TASK :: Within the data below, count the lines that include "solid" and give only the count.

INFORMATION SHOWN ::

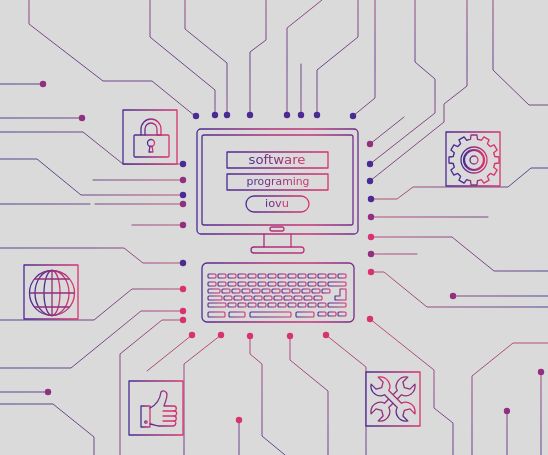
<!DOCTYPE html>
<html lang="en">
<head>
<meta charset="utf-8">
<title>Software programing circuit</title>
<style>
:root { --ground: #dadada; --indigo: #4b2a94; --plum: #90307e; --rose: #d8336f; }
html, body { margin: 0; background: var(--ground); overflow: hidden; }
svg { display: block; width: 548px; height: 455px; }
.ground { fill: var(--ground); }
.traces, .outline { fill: none; stroke-linejoin: round; stroke-linecap: round; }
.traces { stroke-width: 1; opacity: .9; }
.outline { stroke: url(#sweep); stroke-width: 1.3; }
.device { stroke: url(#device); }
.solid { fill: var(--ground); }
.falling { stroke: url(#fall); }
.left-side { stroke: url(#left); }
.right-side { stroke: url(#right); }
.rising { stroke: url(#rise); }
.indigo { fill: var(--indigo); }
.plum { fill: var(--plum); }
.rose { fill: var(--rose); }
.s-indigo { stroke: var(--indigo); }
.s-plum { stroke: var(--plum); }
.s-rose { stroke: var(--rose); }
.keys { stroke: url(#sweep); stroke-width: 1.1; }
text { font-family: "DejaVu Sans", sans-serif; fill: url(#sweep); text-anchor: middle; }
</style>
</head>
<body>
<svg viewBox="0 0 548 455" role="img" aria-label="Computer and keyboard wired to lock, gear, globe, thumb and wrench icons">
<defs>
  <linearGradient id="sweep"><stop offset="0" stop-color="#4b2a94"/><stop offset=".5" stop-color="#93307f"/><stop offset="1" stop-color="#d8336f"/></linearGradient>
  <linearGradient id="device" gradientUnits="userSpaceOnUse" x1="197" y1="0" x2="358" y2="0"><stop offset="0" stop-color="#4b2a94"/><stop offset=".45" stop-color="#b02f78"/><stop offset=".7" stop-color="#c8327a"/><stop offset="1" stop-color="#6a2c8c"/></linearGradient>
  <linearGradient id="fall" gradientUnits="userSpaceOnUse" x1="0" y1="0" x2="0" y2="120"><stop offset="0" stop-color="#8d3a74"/><stop offset=".5" stop-color="#5e3488"/><stop offset="1" stop-color="#7a3a7a"/></linearGradient>
  <linearGradient id="left" gradientUnits="userSpaceOnUse" x1="0" y1="0" x2="183" y2="0"><stop offset="0" stop-color="#43348c"/><stop offset=".5" stop-color="#663680"/><stop offset="1" stop-color="#b8406c"/></linearGradient>
  <linearGradient id="right" gradientUnits="userSpaceOnUse" x1="371" y1="0" x2="548" y2="0"><stop offset="0" stop-color="#b8406c"/><stop offset=".5" stop-color="#7c3a7c"/><stop offset="1" stop-color="#43348c"/></linearGradient>
  <linearGradient id="rise" gradientUnits="userSpaceOnUse" x1="0" y1="335" x2="0" y2="455"><stop offset="0" stop-color="#b83d70"/><stop offset="1" stop-color="#56348a"/></linearGradient>
  <circle id="node" r="3.2"/>
  <rect id="tile" width="54" height="54" class="outline solid"/>
  <path id="tooth" d="M-5.4-20.3L-3.5-20.7L-3-25H3L3.5-20.7L5.4-20.3"/>
  <rect id="key" width="8" height="4" rx="1"/>
  <g id="keys-five"><use href="#key"/><use href="#key" x="10"/><use href="#key" x="20"/><use href="#key" x="30"/><use href="#key" x="40"/></g>
  <path id="wrench" d="M-3-9C-10-11-12-21-5-26V-19L0-16L5-19V-26C12-21 10-11 3-9V9C10 11 12 21 5 26V19L0 16L-5 19V26C-12 21-10 11-3 9Z"/>
</defs>

<rect class="ground" width="548" height="455"/>

<g class="traces">
  <path class="falling" d="M29 0V24L103 81H152L195 116M150 0V37L215 90V115M185 0V29L227 63V115M266 0V40L250 52V115M322 0L287 28V115M301 64V115M358 0V37L317 70V115M375 0V98L353 116"/>
  <path class="falling" d="M415 0V62L435 79V113L370 164M404 117L370 144M467 0V86L444 104V122L370 181M493 0V70L529 105H548"/>
  <path class="left-side" d="M0 84H43M0 118H82M0 132H83L123 164H183M93 180H183M0 159H37L81 195H183M0 204H90M95 204H183M132 225H183M0 248H124L143 263H183"/>
  <path class="left-side" d="M0 320H94L132 289H183M0 368H71L141 311H183M183 320H162L120 354V455M0 392H48M0 404H53L94 437V455"/>
  <path class="right-side" d="M371 199H397L413 187H508L531 168H548M371 217H488M371 237H452L494 271H548M371 254H417M371 272H384L427 307H548M453 296H548"/>
  <path class="rising" d="M192 335L147 371M221 335L184 364V455M250 336V354L262 364V436L285 455M290 336V360L328 391V455M326 335L366 367V455M239 420V455"/>
  <path class="rising" d="M370 319L434 370V408L453 423V455M548 343H513L472 376V455M541 372V455M507 411V455"/>
</g>

<g class="nodes">
  <g class="indigo">
    <use href="#node" x="196" y="116"/><use href="#node" x="215" y="115"/><use href="#node" x="227" y="115"/><use href="#node" x="250" y="115"/>
    <use href="#node" x="287" y="115"/><use href="#node" x="301" y="115"/><use href="#node" x="317" y="115"/><use href="#node" x="353" y="116"/>
    <use href="#node" x="370" y="164"/><use href="#node" x="370" y="181"/><use href="#node" x="371" y="199"/>
    <use href="#node" x="183" y="164"/><use href="#node" x="183" y="195"/><use href="#node" x="183" y="263"/>
  </g>
  <g class="plum">
    <use href="#node" x="43" y="84"/><use href="#node" x="82" y="118"/><use href="#node" x="183" y="180"/><use href="#node" x="183" y="204"/><use href="#node" x="183" y="225"/>
    <use href="#node" x="370" y="144"/><use href="#node" x="371" y="217"/><use href="#node" x="371" y="254"/><use href="#node" x="453" y="296"/>
    <use href="#node" x="48" y="392"/><use href="#node" x="541" y="372"/><use href="#node" x="507" y="411"/>
  </g>
  <g class="rose">
    <use href="#node" x="183" y="289"/><use href="#node" x="183" y="311"/><use href="#node" x="183" y="320"/><use href="#node" x="192" y="335"/><use href="#node" x="221" y="335"/>
    <use href="#node" x="250" y="336"/><use href="#node" x="290" y="336"/><use href="#node" x="326" y="335"/><use href="#node" x="370" y="319"/>
    <use href="#node" x="371" y="237"/><use href="#node" x="371" y="272"/><use href="#node" x="239" y="420"/>
  </g>
</g>

<g class="monitor">
  <g class="outline device">
    <rect x="197" y="129" width="161" height="105" rx="4"/>
    <rect x="202" y="135" width="151" height="90" rx="2"/>
    <rect x="270" y="227" width="14" height="4" rx="2"/>
    <path d="M264 234V247M291 234V247"/>
    <rect x="251" y="247" width="53" height="6" rx="3"/>
  </g>
  <rect class="outline" x="227" y="152" width="101" height="16"/>
  <rect class="outline" x="227" y="174" width="101" height="16"/>
  <rect class="outline" x="246" y="196" width="63" height="16" rx="8"/>
  <text x="277" y="164" font-size="12" textLength="57" lengthAdjust="spacingAndGlyphs">software</text>
  <text x="278" y="185" font-size="11" textLength="63" lengthAdjust="spacingAndGlyphs">programing</text>
  <text x="277" y="207" font-size="10" textLength="24" lengthAdjust="spacingAndGlyphs">iovu</text>
</g>

<g class="keyboard outline device">
  <rect x="202" y="263" width="152" height="59" rx="5"/>
  <g class="keys">
    <use href="#keys-five" x="208" y="274"/><use href="#keys-five" x="258" y="274"/>
    <use href="#key" x="308" y="274"/><use href="#key" x="318" y="274"/><use href="#key" x="328" y="274"/><use href="#key" x="338" y="274"/>
    <use href="#keys-five" x="208" y="282"/><use href="#keys-five" x="258" y="282"/>
    <use href="#key" x="308" y="282"/><use href="#key" x="318" y="282"/><rect x="328" y="282" width="18" height="4" rx="1"/>
    <rect x="208" y="289" width="12" height="4" rx="1"/><use href="#keys-five" x="222" y="289"/><use href="#keys-five" x="272" y="289"/>
    <use href="#key" x="322" y="289"/>
    <rect x="208" y="296" width="14" height="4" rx="1"/><use href="#keys-five" x="224" y="296"/><use href="#keys-five" x="274" y="296"/>
    <path d="M340 289H346V300H335V296H340Z"/>
    <rect x="208" y="303" width="18" height="4" rx="1"/><use href="#keys-five" x="228" y="303"/><use href="#keys-five" x="278" y="303"/>
    <rect x="328" y="303" width="18" height="4" rx="1"/>
    <rect x="208" y="312" width="17" height="5" rx="1"/><rect x="229" y="312" width="16" height="5" rx="1"/>
    <rect x="250" y="312" width="41" height="5" rx="1"/><rect x="296" y="312" width="18" height="5" rx="1"/>
    <use href="#key" x="318" y="312"/><use href="#key" x="328" y="312"/><use href="#key" x="338" y="312"/>
  </g>
</g>

<g class="lock">
  <use href="#tile" x="123" y="110"/>
  <g class="outline">
    <path d="M141 135V129A10 10 0 0 1 161 129V135H157V129A6 6 0 0 0 145 129V135"/>
    <rect x="134" y="135" width="35" height="22" rx="1"/>
    <circle cx="151" cy="143" r="3.5"/>
    <path d="M150 146L149 152H153L152 146"/>
  </g>
</g>

<g class="gear">
  <use href="#tile" x="446" y="132"/>
  <g class="outline" transform="translate(474 160)">
    <g class="s-indigo"><use href="#tooth" transform="rotate(210)"/><use href="#tooth" transform="rotate(240)"/><use href="#tooth" transform="rotate(270)"/><use href="#tooth" transform="rotate(300)"/><use href="#tooth" transform="rotate(330)"/></g>
    <g class="s-plum"><use href="#tooth"/><use href="#tooth" transform="rotate(180)"/></g>
    <g class="s-rose"><use href="#tooth" transform="rotate(30)"/><use href="#tooth" transform="rotate(60)"/><use href="#tooth" transform="rotate(90)"/><use href="#tooth" transform="rotate(120)"/><use href="#tooth" transform="rotate(150)"/></g>
    <circle r="13"/><circle r="10" stroke-width="2.2"/><circle r="4"/>
  </g>
</g>

<g class="globe">
  <use href="#tile" x="24" y="265"/>
  <g class="outline">
    <circle cx="52" cy="293" r="22.5"/>
    <ellipse cx="52" cy="293" rx="17" ry="22.5"/>
    <ellipse cx="52" cy="293" rx="8" ry="22.5"/>
    <path class="s-plum" d="M52 271V315M30 293H74M35 279H69M35 307H69"/>
  </g>
</g>

<g class="thumb">
  <use href="#tile" x="129" y="381"/>
  <g class="outline">
    <rect x="141" y="406" width="9" height="21"/>
    <circle cx="146" cy="422" r="1.2"/>
    <path d="M150 408C156 405 160 400 161 392C163 390 167 391 167 395C167 399 165 402 164 406H174C177 406 177 411 174 411C178 411 177 416 174 416C177 416 177 421 174 421C177 421 176 426 173 426H159C155 426 153 424 150 424"/>
    <path class="s-rose" d="M174 411H163M174 416H163M174 421H163"/>
  </g>
</g>

<g class="wrenches">
  <use href="#tile" x="366" y="372"/>
  <g class="outline" transform="translate(393 399)">
    <use href="#wrench" class="solid s-plum" transform="rotate(45)"/>
    <use href="#wrench" class="solid" transform="rotate(-45)"/>
  </g>
</g>
</svg>
</body>
</html>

TASK ANSWER :: 4